Autoimmune Technologies - Applied Biomedical Science

Viral Entry Inhibition

Autoimmune Technologies and Tulane University's School of Medicine are working jointly on using small isolated peptides to inhibit the entry of viral particles into their target cells. This very powerful method of combating viral infection may lead to highly-effective new drugs for troublesome and dangerous viral diseases.

In order to infect their target cells, viral particles must first attach themselves to the cell surface membranes and fuse with the cells. If this binding and fusion process is disrupted, the viral particles cannot enter and infect the intended host cells. Autoimmune and Tulane have found that certain characteristics of the surface proteins of many viruses render these viruses highly susceptible to entry-inhibiting peptides.
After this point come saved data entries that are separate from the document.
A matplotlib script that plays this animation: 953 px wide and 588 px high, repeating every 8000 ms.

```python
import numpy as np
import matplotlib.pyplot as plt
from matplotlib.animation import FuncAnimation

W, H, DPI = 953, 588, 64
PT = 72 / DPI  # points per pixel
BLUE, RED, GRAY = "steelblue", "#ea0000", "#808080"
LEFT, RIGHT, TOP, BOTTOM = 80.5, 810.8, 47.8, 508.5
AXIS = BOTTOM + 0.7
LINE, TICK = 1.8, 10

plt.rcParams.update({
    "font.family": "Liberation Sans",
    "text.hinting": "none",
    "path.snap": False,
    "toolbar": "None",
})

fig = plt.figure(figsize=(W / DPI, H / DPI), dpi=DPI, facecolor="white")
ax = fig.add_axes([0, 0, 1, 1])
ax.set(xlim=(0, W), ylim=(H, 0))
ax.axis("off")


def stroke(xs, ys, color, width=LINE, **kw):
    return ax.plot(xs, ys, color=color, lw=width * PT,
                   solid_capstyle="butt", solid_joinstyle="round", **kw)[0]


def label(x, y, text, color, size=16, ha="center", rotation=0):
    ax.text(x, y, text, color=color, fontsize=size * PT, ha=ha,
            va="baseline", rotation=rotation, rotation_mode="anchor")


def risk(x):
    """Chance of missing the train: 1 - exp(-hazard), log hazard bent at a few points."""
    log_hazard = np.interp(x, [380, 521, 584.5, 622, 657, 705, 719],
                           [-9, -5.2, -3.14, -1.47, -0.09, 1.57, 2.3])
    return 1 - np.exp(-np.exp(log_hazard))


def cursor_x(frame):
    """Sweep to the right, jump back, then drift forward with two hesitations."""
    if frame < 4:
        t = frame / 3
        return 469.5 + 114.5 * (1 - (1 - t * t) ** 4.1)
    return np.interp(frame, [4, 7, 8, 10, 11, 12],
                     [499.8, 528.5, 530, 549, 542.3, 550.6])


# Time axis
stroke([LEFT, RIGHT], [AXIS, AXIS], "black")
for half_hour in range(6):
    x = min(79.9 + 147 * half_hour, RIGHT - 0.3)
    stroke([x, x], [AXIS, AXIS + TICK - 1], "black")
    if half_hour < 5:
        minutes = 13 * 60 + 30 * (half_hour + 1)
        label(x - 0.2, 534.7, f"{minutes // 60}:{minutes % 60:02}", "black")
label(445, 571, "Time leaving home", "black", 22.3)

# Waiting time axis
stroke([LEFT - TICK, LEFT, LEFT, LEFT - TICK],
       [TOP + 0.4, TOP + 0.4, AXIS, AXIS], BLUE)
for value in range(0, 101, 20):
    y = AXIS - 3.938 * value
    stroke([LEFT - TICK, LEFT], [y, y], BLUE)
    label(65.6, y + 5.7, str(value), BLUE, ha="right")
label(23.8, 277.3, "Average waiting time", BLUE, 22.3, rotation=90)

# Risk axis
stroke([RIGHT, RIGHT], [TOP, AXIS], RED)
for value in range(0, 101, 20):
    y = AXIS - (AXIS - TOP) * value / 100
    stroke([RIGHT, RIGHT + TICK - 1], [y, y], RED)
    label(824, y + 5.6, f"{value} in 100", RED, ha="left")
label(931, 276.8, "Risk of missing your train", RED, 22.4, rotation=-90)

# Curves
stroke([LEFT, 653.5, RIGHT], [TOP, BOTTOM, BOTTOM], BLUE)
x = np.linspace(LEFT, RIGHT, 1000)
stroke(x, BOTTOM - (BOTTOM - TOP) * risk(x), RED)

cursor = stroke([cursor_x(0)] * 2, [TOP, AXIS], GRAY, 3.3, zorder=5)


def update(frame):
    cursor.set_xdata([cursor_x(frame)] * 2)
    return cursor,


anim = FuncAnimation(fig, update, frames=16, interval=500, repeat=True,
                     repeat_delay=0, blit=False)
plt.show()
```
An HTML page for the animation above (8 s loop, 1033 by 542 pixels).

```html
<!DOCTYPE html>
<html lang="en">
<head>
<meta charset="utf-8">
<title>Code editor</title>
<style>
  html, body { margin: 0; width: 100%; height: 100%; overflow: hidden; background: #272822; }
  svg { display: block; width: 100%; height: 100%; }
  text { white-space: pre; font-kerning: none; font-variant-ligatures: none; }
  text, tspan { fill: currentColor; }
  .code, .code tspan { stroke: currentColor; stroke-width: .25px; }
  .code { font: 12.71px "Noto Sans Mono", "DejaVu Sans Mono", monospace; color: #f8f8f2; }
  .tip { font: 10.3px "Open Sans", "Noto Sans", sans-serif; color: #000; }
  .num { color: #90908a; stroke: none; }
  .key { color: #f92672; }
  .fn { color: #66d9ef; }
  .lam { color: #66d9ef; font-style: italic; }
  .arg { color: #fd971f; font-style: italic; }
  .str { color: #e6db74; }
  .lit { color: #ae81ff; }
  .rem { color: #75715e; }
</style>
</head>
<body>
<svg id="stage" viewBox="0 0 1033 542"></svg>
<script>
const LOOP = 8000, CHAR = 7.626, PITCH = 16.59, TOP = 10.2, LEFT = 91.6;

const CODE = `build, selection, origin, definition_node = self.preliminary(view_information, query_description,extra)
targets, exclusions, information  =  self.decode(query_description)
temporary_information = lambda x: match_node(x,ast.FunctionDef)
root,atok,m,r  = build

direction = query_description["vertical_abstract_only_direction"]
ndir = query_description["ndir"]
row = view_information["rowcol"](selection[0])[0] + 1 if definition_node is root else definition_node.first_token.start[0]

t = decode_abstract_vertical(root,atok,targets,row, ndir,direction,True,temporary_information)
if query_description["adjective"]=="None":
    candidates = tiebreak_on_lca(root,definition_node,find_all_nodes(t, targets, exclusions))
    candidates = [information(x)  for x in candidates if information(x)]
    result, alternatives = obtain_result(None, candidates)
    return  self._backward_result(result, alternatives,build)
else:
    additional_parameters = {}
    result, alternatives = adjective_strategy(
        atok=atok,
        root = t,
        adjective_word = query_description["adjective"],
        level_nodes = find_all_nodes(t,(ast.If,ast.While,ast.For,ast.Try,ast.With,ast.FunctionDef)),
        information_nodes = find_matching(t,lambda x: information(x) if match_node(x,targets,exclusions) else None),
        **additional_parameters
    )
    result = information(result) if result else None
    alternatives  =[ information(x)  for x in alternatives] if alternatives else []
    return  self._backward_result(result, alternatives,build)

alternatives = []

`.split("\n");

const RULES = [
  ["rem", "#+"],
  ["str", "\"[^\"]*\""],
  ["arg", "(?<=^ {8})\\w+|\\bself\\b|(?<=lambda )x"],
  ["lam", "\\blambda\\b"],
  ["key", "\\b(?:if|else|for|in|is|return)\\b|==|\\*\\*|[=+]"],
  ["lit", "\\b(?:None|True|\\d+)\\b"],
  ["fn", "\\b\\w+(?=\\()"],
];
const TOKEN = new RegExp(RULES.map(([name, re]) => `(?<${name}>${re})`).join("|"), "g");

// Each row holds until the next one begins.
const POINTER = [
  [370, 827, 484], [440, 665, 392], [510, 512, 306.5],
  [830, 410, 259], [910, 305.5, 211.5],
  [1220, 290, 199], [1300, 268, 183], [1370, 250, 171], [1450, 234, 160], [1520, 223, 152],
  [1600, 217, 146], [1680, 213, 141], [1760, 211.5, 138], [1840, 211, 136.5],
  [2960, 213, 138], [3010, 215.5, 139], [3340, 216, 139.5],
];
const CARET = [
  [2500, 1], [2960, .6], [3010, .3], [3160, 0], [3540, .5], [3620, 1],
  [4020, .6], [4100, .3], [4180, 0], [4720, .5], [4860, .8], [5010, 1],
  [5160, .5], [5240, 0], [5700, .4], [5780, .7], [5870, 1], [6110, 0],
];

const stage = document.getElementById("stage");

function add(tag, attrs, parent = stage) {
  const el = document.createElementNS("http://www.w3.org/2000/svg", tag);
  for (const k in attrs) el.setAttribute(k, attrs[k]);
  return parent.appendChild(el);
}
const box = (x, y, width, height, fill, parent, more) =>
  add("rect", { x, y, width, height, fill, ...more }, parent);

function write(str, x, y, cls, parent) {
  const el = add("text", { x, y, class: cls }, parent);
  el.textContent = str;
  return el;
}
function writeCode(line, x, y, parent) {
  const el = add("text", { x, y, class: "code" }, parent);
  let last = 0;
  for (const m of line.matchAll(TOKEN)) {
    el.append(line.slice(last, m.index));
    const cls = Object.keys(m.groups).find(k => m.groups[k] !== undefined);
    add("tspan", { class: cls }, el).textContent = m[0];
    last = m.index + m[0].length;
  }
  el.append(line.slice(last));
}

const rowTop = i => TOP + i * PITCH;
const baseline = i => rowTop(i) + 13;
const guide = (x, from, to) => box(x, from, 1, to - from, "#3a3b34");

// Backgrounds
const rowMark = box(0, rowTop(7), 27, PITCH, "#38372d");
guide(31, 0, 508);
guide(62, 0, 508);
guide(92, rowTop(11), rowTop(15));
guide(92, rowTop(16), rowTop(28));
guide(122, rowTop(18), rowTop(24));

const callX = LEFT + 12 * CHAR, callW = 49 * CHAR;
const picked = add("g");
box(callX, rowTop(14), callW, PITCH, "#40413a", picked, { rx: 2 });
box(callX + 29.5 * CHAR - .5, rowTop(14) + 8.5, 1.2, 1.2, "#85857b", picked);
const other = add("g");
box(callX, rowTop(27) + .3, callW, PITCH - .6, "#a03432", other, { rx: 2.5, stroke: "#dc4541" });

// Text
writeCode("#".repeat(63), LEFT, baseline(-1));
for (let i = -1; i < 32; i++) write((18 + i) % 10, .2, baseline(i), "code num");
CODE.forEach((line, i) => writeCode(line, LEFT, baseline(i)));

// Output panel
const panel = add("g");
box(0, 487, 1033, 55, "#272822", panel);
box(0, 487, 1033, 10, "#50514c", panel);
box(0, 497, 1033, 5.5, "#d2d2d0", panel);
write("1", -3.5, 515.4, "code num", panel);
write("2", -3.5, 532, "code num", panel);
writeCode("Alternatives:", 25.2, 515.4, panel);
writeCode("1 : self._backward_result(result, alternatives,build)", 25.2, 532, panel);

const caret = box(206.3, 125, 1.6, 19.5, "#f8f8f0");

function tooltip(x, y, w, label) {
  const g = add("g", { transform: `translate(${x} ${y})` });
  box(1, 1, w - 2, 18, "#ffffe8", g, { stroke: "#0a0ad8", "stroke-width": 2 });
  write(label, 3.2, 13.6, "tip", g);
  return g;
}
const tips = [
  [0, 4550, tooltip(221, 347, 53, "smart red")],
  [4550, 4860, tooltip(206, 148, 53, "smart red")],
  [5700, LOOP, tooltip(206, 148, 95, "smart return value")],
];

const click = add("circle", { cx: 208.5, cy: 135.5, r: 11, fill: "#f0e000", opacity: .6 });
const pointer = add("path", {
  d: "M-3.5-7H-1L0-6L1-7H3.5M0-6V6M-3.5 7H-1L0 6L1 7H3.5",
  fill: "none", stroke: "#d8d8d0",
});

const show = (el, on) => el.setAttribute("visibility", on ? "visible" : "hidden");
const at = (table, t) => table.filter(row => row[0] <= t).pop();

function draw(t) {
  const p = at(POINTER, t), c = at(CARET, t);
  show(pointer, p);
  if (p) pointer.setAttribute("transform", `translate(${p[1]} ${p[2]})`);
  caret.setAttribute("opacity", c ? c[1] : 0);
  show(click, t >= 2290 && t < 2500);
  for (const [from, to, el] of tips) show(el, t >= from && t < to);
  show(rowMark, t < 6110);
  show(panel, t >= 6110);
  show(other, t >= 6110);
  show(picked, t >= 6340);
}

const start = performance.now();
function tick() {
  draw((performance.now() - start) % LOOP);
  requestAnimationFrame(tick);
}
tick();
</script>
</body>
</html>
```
To date the researchers have used carefully-designed peptides to inhibit viral infection at very low peptide concentrations in more than a dozen different important viruses.

Among the peptides now being studied for use in entry-inhibiting drugs are peptides designed against the influenza, MERS/SARS, HIV-1, hepatitis C, measles, Dengue fever and West Nile fever viruses.

For more information about FF-3, the Company's new entry-inhibiting peptide influenza drug, click here.


This material is not intended to take the place of a physician's advice.


Web site by: New Orleans Web Design